(Stored data entries)
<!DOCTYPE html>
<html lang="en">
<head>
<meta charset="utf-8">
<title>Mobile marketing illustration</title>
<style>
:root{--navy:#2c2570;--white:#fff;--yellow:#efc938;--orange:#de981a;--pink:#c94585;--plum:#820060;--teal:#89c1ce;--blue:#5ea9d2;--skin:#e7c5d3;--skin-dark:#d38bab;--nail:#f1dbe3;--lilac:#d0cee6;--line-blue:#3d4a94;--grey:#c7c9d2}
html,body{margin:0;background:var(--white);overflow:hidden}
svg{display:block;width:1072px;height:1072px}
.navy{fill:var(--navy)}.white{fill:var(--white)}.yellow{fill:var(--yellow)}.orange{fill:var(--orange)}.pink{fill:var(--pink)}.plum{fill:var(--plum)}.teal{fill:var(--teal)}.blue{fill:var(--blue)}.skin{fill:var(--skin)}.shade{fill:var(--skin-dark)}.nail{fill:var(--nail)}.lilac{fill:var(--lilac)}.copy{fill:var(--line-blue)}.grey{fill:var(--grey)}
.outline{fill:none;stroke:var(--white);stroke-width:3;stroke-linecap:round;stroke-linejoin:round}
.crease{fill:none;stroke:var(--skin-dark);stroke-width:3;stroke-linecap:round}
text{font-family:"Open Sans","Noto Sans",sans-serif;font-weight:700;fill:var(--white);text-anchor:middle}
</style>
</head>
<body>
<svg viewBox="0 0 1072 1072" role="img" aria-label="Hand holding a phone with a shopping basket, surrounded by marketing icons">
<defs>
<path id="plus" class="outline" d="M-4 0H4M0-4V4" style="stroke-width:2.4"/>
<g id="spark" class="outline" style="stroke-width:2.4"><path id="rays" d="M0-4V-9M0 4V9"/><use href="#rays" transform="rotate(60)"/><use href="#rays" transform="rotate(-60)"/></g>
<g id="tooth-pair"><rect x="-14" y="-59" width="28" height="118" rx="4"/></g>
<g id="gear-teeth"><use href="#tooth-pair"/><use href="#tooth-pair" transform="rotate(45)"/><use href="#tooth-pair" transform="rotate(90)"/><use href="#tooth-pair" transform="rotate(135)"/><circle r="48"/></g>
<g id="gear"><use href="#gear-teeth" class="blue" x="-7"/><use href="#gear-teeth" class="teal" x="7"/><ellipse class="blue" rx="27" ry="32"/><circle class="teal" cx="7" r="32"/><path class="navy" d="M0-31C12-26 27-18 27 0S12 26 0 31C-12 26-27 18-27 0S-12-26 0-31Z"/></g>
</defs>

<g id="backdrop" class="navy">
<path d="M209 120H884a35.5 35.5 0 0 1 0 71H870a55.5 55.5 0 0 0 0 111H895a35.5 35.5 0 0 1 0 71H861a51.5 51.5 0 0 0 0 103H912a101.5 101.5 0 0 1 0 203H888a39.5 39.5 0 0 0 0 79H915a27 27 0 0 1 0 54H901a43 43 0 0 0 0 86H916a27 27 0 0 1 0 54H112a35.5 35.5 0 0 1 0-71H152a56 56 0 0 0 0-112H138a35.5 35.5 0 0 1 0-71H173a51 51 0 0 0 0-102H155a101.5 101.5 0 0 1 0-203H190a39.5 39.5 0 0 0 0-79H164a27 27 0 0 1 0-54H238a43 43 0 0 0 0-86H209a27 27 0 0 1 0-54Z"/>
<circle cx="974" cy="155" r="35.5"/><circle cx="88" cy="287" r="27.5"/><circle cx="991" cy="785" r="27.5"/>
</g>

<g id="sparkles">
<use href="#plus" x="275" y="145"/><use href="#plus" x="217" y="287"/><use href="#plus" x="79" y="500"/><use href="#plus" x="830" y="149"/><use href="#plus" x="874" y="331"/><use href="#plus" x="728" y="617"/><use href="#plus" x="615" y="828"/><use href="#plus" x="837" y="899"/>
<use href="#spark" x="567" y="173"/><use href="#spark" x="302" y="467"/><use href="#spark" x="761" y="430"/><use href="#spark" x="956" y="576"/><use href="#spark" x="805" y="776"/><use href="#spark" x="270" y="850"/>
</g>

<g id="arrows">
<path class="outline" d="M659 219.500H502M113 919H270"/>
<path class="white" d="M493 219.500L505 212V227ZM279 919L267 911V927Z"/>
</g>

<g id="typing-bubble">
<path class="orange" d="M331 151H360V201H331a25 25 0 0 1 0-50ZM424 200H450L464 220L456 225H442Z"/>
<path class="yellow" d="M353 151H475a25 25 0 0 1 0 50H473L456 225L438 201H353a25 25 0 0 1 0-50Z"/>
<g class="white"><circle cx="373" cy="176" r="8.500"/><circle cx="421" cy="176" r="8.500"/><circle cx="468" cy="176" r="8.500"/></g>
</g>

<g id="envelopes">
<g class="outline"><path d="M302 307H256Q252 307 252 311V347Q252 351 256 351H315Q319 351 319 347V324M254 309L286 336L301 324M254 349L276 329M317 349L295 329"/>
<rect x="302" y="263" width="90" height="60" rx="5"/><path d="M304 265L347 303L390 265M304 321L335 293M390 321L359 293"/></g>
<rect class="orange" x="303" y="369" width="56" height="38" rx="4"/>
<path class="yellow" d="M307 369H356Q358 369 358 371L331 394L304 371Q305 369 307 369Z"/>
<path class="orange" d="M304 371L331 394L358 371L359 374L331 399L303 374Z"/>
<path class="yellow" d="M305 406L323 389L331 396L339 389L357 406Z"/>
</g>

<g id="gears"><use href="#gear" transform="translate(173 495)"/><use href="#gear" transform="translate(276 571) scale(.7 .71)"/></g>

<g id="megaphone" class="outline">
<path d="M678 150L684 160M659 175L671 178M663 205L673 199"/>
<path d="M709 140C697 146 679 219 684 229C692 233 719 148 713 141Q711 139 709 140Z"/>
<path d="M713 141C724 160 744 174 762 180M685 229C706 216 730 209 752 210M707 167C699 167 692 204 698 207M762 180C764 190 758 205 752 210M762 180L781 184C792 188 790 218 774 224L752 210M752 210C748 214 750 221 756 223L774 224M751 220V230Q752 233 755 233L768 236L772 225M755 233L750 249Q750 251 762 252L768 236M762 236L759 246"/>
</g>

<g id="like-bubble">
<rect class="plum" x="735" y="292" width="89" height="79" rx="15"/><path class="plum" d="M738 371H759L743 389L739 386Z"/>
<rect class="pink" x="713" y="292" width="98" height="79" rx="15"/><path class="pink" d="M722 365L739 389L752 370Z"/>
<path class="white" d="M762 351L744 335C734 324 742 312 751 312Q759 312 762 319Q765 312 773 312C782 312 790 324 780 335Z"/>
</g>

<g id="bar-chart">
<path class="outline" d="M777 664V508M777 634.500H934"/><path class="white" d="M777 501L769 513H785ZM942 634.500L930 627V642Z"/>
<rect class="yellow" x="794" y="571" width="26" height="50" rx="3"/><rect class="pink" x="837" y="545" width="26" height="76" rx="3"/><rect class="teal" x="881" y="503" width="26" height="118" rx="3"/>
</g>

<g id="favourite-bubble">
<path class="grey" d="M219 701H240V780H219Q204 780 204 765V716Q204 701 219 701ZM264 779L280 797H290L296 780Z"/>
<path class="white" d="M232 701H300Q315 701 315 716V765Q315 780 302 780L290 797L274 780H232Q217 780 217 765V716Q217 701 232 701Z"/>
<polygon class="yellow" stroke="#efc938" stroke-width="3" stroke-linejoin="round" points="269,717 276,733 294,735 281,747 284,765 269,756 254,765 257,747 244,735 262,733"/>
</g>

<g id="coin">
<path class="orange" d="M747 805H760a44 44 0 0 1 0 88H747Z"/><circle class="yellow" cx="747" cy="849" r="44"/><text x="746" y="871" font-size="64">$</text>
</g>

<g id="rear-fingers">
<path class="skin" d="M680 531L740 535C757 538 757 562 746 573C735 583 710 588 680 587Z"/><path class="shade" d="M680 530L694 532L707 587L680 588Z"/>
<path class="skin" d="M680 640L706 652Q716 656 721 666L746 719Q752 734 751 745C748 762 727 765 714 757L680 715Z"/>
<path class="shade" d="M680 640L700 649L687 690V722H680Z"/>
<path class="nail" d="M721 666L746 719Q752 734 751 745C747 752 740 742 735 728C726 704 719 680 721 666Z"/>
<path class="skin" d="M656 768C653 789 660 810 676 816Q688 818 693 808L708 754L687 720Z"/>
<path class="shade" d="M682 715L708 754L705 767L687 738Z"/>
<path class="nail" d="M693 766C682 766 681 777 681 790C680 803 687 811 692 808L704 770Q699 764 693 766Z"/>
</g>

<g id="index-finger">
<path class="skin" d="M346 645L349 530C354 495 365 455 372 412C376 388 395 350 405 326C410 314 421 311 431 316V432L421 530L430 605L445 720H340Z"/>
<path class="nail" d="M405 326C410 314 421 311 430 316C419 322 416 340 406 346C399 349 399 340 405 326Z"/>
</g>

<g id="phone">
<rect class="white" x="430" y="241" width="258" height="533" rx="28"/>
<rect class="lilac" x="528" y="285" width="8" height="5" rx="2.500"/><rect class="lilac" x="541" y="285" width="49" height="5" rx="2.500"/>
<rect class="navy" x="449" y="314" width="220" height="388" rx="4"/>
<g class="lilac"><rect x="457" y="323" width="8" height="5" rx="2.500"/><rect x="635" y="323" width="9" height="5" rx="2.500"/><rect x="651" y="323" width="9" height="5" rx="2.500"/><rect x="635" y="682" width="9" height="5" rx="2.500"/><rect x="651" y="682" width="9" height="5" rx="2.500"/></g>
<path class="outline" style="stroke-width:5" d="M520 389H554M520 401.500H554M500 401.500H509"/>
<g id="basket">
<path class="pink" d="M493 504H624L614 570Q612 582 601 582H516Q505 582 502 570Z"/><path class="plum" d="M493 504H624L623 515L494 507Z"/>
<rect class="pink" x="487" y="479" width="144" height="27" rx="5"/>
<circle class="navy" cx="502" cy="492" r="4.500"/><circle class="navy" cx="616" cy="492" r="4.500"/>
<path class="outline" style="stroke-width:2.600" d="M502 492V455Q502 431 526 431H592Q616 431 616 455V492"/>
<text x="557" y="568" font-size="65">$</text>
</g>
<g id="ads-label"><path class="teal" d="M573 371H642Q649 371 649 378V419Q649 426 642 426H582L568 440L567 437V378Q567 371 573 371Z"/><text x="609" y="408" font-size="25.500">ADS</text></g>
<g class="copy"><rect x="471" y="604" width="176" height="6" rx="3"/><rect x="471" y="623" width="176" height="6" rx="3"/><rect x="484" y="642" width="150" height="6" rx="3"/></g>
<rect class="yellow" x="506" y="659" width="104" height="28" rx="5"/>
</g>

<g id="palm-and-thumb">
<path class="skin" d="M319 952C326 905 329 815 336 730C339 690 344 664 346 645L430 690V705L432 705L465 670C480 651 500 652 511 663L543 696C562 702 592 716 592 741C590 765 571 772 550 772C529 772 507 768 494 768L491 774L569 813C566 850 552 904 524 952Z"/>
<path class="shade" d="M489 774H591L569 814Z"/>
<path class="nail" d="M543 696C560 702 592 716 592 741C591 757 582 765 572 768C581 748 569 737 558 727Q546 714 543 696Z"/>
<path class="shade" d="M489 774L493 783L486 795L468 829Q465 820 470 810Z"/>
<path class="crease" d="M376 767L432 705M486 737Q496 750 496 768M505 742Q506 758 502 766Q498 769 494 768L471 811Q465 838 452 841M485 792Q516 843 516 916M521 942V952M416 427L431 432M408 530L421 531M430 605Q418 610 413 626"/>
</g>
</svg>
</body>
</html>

### Exercise
Only lines holding the string "none" are wanted; gather each one from the entries above.

### Solved problem
.outline{fill:none;stroke:var(--white);stroke-width:3;stroke-linecap:round;stroke-linejoin:round}
.crease{fill:none;stroke:var(--skin-dark);stroke-width:3;stroke-linecap:round}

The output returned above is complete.